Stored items
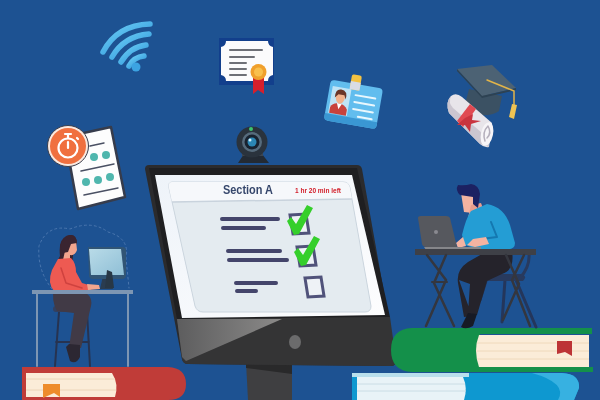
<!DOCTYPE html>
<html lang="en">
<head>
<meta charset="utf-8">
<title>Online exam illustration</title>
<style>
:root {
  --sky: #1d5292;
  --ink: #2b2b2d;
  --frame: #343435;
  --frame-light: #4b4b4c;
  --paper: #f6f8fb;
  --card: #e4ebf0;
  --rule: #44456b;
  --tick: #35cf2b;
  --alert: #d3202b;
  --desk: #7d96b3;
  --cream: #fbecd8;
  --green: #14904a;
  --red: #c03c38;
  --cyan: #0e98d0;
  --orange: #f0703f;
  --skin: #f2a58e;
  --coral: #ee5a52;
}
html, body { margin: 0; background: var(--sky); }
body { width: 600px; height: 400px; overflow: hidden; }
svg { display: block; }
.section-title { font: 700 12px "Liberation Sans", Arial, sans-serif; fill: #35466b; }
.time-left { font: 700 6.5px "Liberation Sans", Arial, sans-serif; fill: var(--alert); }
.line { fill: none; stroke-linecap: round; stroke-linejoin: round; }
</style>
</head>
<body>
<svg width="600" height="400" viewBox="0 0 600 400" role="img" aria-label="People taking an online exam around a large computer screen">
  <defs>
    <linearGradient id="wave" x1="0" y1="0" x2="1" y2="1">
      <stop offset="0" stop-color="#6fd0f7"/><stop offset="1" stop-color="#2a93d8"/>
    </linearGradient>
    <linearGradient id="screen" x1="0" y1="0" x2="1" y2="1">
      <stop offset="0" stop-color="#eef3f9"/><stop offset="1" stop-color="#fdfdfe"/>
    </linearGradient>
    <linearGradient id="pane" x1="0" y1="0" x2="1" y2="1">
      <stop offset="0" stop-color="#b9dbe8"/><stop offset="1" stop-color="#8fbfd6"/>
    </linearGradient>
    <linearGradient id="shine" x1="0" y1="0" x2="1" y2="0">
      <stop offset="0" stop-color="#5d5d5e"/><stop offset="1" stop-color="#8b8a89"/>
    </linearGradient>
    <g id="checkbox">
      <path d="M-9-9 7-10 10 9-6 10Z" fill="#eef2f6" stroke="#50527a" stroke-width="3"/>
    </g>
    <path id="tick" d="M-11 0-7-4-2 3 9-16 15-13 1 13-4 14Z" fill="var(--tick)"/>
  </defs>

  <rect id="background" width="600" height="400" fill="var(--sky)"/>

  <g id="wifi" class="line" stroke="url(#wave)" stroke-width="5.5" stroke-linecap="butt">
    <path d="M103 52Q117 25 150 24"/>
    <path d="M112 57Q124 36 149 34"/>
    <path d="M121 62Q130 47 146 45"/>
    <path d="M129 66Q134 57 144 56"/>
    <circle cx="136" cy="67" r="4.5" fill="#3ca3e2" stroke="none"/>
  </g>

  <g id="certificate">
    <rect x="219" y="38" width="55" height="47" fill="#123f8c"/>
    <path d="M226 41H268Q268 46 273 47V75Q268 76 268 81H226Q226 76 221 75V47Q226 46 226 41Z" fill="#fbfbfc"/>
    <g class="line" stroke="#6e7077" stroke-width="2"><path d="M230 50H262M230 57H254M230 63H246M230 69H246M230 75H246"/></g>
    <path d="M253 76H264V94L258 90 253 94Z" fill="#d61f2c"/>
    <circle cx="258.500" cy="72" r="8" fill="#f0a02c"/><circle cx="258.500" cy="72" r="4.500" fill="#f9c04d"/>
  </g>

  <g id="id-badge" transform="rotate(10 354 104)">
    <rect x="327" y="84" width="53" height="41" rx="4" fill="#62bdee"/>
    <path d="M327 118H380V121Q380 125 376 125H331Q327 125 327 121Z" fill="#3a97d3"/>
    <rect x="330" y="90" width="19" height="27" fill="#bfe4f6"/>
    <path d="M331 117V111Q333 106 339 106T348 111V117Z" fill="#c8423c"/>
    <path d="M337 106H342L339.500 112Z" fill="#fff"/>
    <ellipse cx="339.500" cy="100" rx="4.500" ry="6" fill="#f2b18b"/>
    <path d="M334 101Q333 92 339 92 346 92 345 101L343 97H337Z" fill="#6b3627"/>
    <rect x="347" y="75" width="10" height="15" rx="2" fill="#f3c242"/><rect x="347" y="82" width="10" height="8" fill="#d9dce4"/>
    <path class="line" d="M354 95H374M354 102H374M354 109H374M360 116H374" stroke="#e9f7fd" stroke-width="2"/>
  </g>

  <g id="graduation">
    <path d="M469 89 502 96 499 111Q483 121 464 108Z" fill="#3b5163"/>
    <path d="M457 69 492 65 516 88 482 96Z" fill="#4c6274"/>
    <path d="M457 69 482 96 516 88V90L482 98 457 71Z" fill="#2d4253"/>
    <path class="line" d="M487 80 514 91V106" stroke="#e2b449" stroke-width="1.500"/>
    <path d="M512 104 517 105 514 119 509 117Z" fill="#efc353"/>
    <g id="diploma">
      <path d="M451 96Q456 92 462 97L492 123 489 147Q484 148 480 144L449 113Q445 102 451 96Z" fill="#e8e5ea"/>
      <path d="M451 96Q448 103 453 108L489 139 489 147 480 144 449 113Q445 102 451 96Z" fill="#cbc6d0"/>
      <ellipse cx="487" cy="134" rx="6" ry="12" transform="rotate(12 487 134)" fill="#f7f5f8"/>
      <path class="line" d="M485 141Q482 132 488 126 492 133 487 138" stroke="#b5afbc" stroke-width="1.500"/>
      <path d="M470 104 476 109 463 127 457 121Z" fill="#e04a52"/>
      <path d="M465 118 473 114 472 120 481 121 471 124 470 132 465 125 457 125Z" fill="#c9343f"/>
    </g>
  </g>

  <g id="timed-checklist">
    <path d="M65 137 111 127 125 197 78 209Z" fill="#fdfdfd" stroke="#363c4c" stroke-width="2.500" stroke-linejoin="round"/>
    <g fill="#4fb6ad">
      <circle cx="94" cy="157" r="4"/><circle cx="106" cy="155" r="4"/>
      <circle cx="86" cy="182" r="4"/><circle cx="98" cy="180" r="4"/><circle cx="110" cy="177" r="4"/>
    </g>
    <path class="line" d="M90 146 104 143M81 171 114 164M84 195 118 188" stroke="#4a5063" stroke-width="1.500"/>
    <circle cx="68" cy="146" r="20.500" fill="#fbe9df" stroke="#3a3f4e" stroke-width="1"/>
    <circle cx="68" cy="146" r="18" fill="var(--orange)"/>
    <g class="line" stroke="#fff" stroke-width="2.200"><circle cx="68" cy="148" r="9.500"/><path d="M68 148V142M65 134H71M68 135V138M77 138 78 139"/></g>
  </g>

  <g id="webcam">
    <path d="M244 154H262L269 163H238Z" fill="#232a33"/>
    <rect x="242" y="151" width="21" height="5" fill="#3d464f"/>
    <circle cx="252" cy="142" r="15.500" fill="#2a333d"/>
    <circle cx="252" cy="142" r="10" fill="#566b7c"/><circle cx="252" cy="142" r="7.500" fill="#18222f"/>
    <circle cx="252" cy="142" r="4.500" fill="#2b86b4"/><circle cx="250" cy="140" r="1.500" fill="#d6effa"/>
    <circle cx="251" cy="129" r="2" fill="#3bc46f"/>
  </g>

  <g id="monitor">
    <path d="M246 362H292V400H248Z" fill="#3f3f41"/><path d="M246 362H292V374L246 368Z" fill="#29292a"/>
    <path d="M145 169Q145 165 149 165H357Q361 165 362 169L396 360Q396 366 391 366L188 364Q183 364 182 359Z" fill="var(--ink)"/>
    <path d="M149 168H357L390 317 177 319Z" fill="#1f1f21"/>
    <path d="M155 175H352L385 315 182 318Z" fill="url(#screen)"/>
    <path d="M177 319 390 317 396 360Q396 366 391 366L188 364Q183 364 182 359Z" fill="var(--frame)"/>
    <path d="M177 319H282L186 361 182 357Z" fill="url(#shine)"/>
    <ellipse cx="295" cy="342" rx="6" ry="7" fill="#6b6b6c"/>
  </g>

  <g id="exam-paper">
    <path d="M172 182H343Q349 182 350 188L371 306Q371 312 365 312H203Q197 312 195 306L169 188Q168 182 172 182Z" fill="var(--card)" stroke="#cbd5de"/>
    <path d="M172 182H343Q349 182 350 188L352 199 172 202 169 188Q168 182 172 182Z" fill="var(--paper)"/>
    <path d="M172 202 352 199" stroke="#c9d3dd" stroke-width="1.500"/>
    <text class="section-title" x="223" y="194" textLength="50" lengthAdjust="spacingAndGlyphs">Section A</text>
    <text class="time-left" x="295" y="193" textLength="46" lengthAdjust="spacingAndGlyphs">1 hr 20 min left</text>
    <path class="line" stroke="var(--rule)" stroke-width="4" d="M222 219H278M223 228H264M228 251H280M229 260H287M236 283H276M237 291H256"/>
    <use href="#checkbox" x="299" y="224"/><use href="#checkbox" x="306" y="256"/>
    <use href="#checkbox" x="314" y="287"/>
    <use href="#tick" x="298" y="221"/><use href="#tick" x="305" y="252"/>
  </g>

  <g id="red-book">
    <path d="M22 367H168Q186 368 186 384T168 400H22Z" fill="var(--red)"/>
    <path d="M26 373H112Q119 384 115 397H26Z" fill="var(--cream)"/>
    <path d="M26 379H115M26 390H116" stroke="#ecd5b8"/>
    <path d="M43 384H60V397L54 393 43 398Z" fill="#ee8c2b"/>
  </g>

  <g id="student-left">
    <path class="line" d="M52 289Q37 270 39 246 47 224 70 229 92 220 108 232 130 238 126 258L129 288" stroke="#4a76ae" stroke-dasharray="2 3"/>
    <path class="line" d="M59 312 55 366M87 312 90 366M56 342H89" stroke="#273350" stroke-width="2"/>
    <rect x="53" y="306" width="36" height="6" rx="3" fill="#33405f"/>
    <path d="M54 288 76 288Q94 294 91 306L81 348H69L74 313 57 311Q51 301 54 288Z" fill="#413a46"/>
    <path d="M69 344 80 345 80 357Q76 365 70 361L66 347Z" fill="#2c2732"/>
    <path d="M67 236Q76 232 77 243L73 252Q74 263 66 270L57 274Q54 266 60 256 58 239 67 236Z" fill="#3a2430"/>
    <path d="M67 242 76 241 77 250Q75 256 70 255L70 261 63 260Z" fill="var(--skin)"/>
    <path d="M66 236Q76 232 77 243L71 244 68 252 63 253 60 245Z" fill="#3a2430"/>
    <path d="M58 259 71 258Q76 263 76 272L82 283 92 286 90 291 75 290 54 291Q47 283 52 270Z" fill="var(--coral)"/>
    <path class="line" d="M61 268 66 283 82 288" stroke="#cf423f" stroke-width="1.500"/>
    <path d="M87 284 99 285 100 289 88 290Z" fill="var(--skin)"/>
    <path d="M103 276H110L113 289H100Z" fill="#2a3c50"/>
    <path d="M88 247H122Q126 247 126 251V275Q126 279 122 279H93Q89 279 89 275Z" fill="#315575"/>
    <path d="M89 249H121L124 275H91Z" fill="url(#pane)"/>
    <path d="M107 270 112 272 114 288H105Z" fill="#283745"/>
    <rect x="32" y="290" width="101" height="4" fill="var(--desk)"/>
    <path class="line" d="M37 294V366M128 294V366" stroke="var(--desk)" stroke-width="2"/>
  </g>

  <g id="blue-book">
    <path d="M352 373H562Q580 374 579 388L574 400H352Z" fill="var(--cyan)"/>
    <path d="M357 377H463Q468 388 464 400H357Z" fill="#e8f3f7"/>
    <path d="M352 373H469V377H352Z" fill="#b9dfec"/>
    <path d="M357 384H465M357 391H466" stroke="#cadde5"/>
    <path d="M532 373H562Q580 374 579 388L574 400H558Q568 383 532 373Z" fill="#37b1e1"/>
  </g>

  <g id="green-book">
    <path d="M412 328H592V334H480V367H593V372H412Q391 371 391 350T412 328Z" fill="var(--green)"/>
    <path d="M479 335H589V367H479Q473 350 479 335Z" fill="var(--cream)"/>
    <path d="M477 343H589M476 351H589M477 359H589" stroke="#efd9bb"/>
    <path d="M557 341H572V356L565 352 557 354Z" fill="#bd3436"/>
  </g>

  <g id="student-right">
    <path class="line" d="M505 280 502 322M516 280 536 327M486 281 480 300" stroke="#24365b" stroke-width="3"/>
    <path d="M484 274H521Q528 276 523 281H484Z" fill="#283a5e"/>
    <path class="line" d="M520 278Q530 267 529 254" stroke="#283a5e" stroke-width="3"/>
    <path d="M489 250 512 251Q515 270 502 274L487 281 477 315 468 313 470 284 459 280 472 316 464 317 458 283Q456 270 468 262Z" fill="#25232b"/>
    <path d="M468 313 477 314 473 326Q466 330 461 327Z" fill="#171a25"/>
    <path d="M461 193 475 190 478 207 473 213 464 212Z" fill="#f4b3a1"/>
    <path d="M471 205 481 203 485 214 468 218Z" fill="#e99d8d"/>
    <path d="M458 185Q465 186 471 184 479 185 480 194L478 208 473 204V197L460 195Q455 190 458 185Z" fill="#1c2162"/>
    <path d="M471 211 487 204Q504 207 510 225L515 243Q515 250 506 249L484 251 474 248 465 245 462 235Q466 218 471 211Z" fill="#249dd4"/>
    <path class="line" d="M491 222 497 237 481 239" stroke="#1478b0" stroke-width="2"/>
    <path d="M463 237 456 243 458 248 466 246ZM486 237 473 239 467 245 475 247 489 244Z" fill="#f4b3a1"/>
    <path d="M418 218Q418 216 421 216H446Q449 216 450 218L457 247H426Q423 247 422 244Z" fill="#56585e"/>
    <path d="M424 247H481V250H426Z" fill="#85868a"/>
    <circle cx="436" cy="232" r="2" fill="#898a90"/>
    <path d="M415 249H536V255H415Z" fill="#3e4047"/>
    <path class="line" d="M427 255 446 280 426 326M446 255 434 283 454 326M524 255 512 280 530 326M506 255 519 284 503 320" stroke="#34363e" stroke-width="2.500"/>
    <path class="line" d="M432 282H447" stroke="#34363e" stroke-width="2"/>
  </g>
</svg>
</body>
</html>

» Work request
Wherever the string "skin" occurs in the records, copy the line it is in.

» Written reply
  --skin: #f2a58e;
    <path d="M67 242 76 241 77 250Q75 256 70 255L70 261 63 260Z" fill="var(--skin)"/>
    <path d="M87 284 99 285 100 289 88 290Z" fill="var(--skin)"/>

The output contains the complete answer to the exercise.